Hunter Zinc is a zinc sheet metal material with a custom patina developed by Zahner. The surface serves as an enduring alternative to painted surfaces.
Patina systems developed by Zahner are a direct result of twenty years of research and development with Zinc patination. The development of stable patina on Zinc requires a strong background in science, and an understanding of chemical compounds, various climates, and their atmospheric and local conditions.
Zahner runs an EPA certified facility for the production of patinas on zinc, copper, and weathering steel. One of the significant hurdles for producing zinc sheet metal with custom patinas is meeting the high standards for waste management and sustainability.
One of many custom patinas in development at Zahner, the first large-scale project to use the surface was the eponymous Hunter Museum in Chattanooga, TN for Architect Randall Stout Architects. The same patina was used on the Art Gallery of Alberta in Edmonton, Canada.
Surface patina should not be confused with paint. A patina is a mineralized oxide on metal that is self-limiting (rust, for instance, is not self-limiting because it will continue to eat through a surface). A patina is a reaction to the elements that in turn provides a protective barrier from the elements.
The variegated material has a matte surface naturally, and features an organic variance from panel to panel. The result is a look that can function both for contemporary as well as historic aesthetics.
How a Surface Patina Changes over Time
Left to its own devices, raw uncoated zinc will either grow lighter, or slowly darken over time depending on the environmental conditions. In environments with prolonged direct moisture, the outward face of the zinc may be susceptible to white-gray areas and streaks. Under typical conditions, the patina color will darken over time. Zinc is a sophisticated material that ages with integrity not unlike the elegance of a copper patina.

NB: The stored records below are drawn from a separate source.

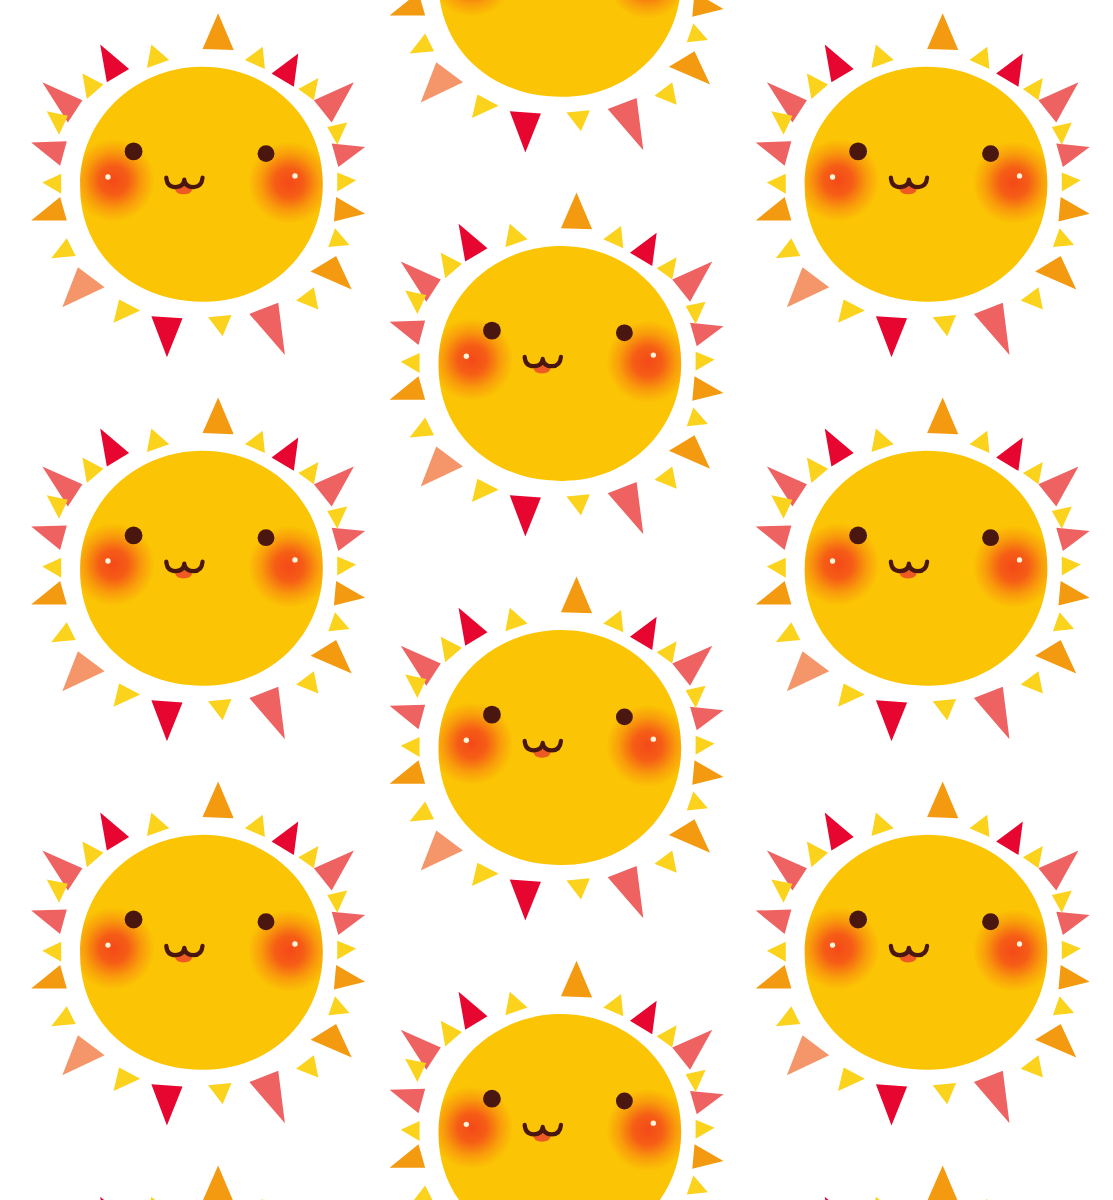
<!DOCTYPE html>
<html lang="en">
<head>
<meta charset="utf-8">
<title>Smiling sun pattern</title>
<style>
:root {
  --paper: #ffffff;
  --sun: #fbc404;
  --yellow: #fbd21c;
  --orange: #f39a10;
  --coral: #ee6262;
  --peach: #f4966a;
  --crimson: #e6062f;
  --ink: #4a1710;
  --tongue: #ee5a24;
  --blush: #f4431a;
}
html, body { margin: 0; padding: 0; background: var(--paper); overflow: hidden; }
.pattern { display: block; width: 1113px; height: 1200px; background: var(--paper); }
.ray-yellow { fill: var(--yellow); }
.ray-orange { fill: var(--orange); }
.ray-coral { fill: var(--coral); }
.ray-peach { fill: var(--peach); }
.ray-crimson { fill: var(--crimson); }
.face { fill: var(--sun); }
.eye { fill: var(--ink); }
.mouth { fill: none; stroke: var(--ink); stroke-width: 1.9; stroke-linecap: round; stroke-linejoin: round; }
.tongue { fill: var(--tongue); }
.blush-stop { stop-color: var(--blush); }
.glint { fill: #fff3dc; }
</style>
</head>
<body>
<svg class="pattern" viewBox="0 0 500 539" preserveAspectRatio="none" role="img" aria-label="Repeating pattern of smiling suns with colourful triangular rays">
  <defs>
    <radialGradient id="blush">
      <stop class="blush-stop" offset="0" stop-opacity=".95"/>
      <stop class="blush-stop" offset=".35" stop-opacity=".8"/>
      <stop class="blush-stop" offset=".7" stop-opacity=".3"/>
      <stop class="blush-stop" offset="1" stop-opacity="0"/>
    </radialGradient>
    <path id="face-shape" d="M-1-53C30-53.500 54-30 54-1C54.500 29 31 52.500 1 52.500C-31 53-55 31-55 1C-55.500-29-31-52.500-1-53Z"/>
    <clipPath id="face-clip"><use href="#face-shape"/></clipPath>

    <g id="rays">
      <path class="ray-orange" d="M7-77 0-61 14-60.500ZM73 13 60 5.500 59 16.500ZM67 47 60 32 48.500 39ZM-77 16-64 5.500-61 16Z"/>
      <path class="ray-coral" d="M68-46 50-38 58-28ZM73-17 58-18.500 61-8ZM37 76.500 21 58 34 53ZM-77-19-61-19.500-64-8.500ZM-72-46-54-38-60.500-28Z"/>
      <path class="ray-peach" d="M-63 55-56 37-44 46Z"/>
      <path class="ray-crimson" d="M43-59 31-50 41-44ZM-16 77.500-23 59-9 60ZM-46-63-33-52-43-46Z"/>
      <path class="ray-yellow" d="M27-62 19-56 28-52ZM52-48 43-43 50-38ZM65-28 56-26 60.500-18ZM69-2 60.500-5.500 60.500 3ZM66 27 59.500 19.500 56.500 28ZM52 56 50 46 42 52ZM9 68 2.500 59.500 13 58.500ZM-40 62-37.500 51.500-28 56.500ZM-68 33-61 24-57 32ZM-72-1-63.500-5-63.500 4ZM-70-33-60.500-31-64.500-22.500ZM-54-50-44.500-45-52-38.500ZM-23-63-15-56-25-52.500Z"/>
    </g>

    <g id="expression">
      <circle class="eye" cx="-31" cy="-15" r="4"/>
      <circle class="eye" cx="28.500" cy="-14" r="3.800"/>
      <path class="tongue" d="M-12.500 1.500Q-8-1-4.500 1.500Q-5 4.300-8.500 4.300Q-12 4.300-12.500 1.500Z"/>
      <path class="mouth" d="M-16.300-3.200Q-16 1-12.300 1Q-8.500 1-8.200-2.300Q-7.800 1-4 1Q-.4 1 0-3.200"/>
    </g>

    <g id="sun">
      <use href="#rays"/>
      <use class="face" href="#face-shape"/>
      <g clip-path="url(#face-clip)">
        <circle cx="-40" cy="-2" r="18.500" fill="url(#blush)"/>
        <circle cx="39" cy="-1" r="18.500" fill="url(#blush)"/>
      </g>
      <circle class="glint" cx="-42.500" cy="-3.500" r="1.200"/>
      <circle class="glint" cx="41.500" cy="-4" r="1.200"/>
      <use href="#expression"/>
    </g>

    <g id="column">
      <use href="#sun" y="0"/>
      <use href="#sun" y="172.500"/>
      <use href="#sun" y="345"/>
      <use href="#sun" y="517.500"/>
    </g>
  </defs>

  <use href="#column" x="-73.500" y="-9"/>
  <use href="#column" x="91" y="83"/>
  <use href="#column" x="252" y="-9"/>
  <use href="#column" x="416.500" y="83"/>
  <use href="#column" x="577" y="-9"/>
</svg>
</body>
</html>
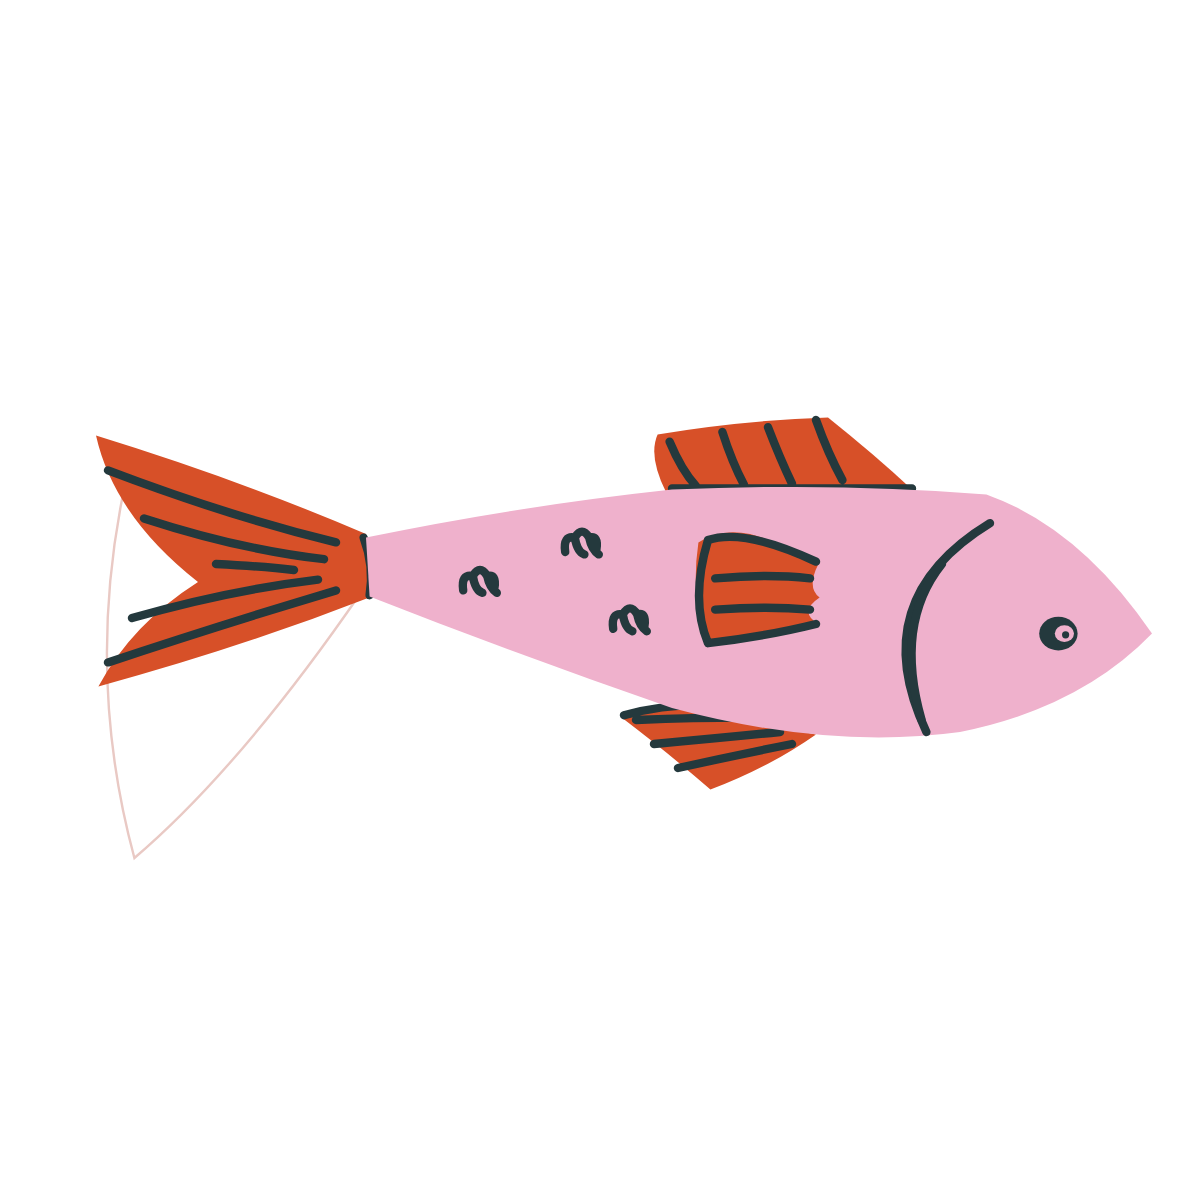
<!DOCTYPE html>
<html lang="en">
<head>
<meta charset="utf-8">
<title>Pink Fish</title>
<style>
  :root {
    --paper: #ffffff;
    --fish-body: #efb1cc;
    --fin-orange: #d75028;
    --ink: #24393d;
    --ghost-line: #e9c9c4;
  }
  html, body {
    margin: 0;
    padding: 0;
    width: 1200px;
    height: 1200px;
    overflow: hidden;
    background: var(--paper);
  }
  .canvas {
    display: block;
    width: 1200px;
    height: 1200px;
  }
  .body-fill { fill: var(--fish-body); }
  .fin-fill { fill: var(--fin-orange); }
  .ink-line {
    fill: none;
    stroke: var(--ink);
    stroke-width: 7;
    stroke-linecap: round;
    stroke-linejoin: round;
  }
  .ghost-tail {
    fill: none;
    stroke: var(--ghost-line);
    stroke-width: 2;
  }
  .ink-fill { fill: var(--ink); }
</style>
</head>
<body>
<svg class="canvas" viewBox="0 0 1000 1000" xmlns="http://www.w3.org/2000/svg" role="img" aria-label="Pink fish with orange fins">
  <defs>
    <path id="scale-mark" class="ink-line" d="M-14 8 Q-16 -6 -6 -4 Q0 -14 6 -4 Q14 -6 12 6 M-6 -4 Q-4 8 2 10 M6 -4 Q8 6 14 10" />
  </defs>

  <g class="fish">
    <path class="ghost-tail" d="M105 400 Q70 560 112 715 Q200 640 300 495" />

    <g class="tail-fin">
      <path class="fin-fill" d="M305 445 Q200 400 80 363 Q95 430 165 485 Q110 520 82 572 Q200 540 310 497 Z" />
      <path class="ink-line" d="M90 392 Q190 430 280 452 M120 432 Q200 458 270 466 M180 470 Q220 472 245 475 M110 515 Q190 492 265 483 M90 552 Q180 522 280 492" />
      <path class="ink-line" d="M303 448 Q312 472 308 496" />
    </g>

    <g class="dorsal-fin">
      <path class="fin-fill" d="M555 410 Q540 380 548 362 Q620 350 690 348 Q730 380 760 408 Z" />
      <path class="ink-line" d="M558 368 Q568 392 580 405 M602 360 Q610 385 620 404 M640 356 Q650 382 660 403 M680 350 Q690 378 702 400 M560 407 L760 407" />
    </g>

    <g class="belly-fin">
      <path class="fin-fill" d="M560 588 Q530 590 518 598 Q560 630 592 658 Q640 640 680 612 Z" />
      <path class="ink-line" d="M530 600 Q580 598 620 598 M545 620 Q600 615 650 610 M565 640 Q610 630 660 620 M520 596 Q560 585 600 588" />
    </g>

    <path class="body-fill" d="M305 448 Q430 422 560 408 Q700 402 822 412 Q900 440 960 528 Q900 590 800 610 Q690 625 560 590 Q430 545 308 497 Z" />

    <g class="gill-arc">
      <path class="ink-line" d="M825 436 Q720 500 772 610" />
      <path class="ink-line" d="M785 470 Q745 520 768 600" />
    </g>

    <g class="eye">
      <ellipse class="ink-fill" cx="882" cy="528" rx="16" ry="14" />
      <ellipse fill="var(--fish-body)" cx="887" cy="528" rx="8" ry="7" />
      <ellipse class="ink-fill" cx="888" cy="529" rx="3" ry="3" />
    </g>

    <g class="pectoral-fin">
      <path class="fin-fill" d="M582 452 Q600 440 625 445 Q660 455 682 470 Q672 490 683 498 Q665 510 682 520 Q640 530 590 538 Q575 500 582 452 Z" />
      <path class="ink-line" d="M590 450 Q620 440 680 468 M590 450 Q575 500 590 536 Q640 530 680 520 M596 482 Q640 478 675 482 M596 508 Q640 505 675 508" />
    </g>

    <g class="scales">
      <use href="#scale-mark" x="400" y="484" />
      <use href="#scale-mark" x="485" y="452" />
      <use href="#scale-mark" x="525" y="516" />
    </g>
  </g>
</svg>
</body>
</html>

For best performance, the back face of the zinc material should not be exposed to moisture. If exposed to moisture attack from the reverse side, it may result in perforation/disintegration of the surface over time. This is why the back facing of zinc is sometimes covered with plastisol or a similar coating.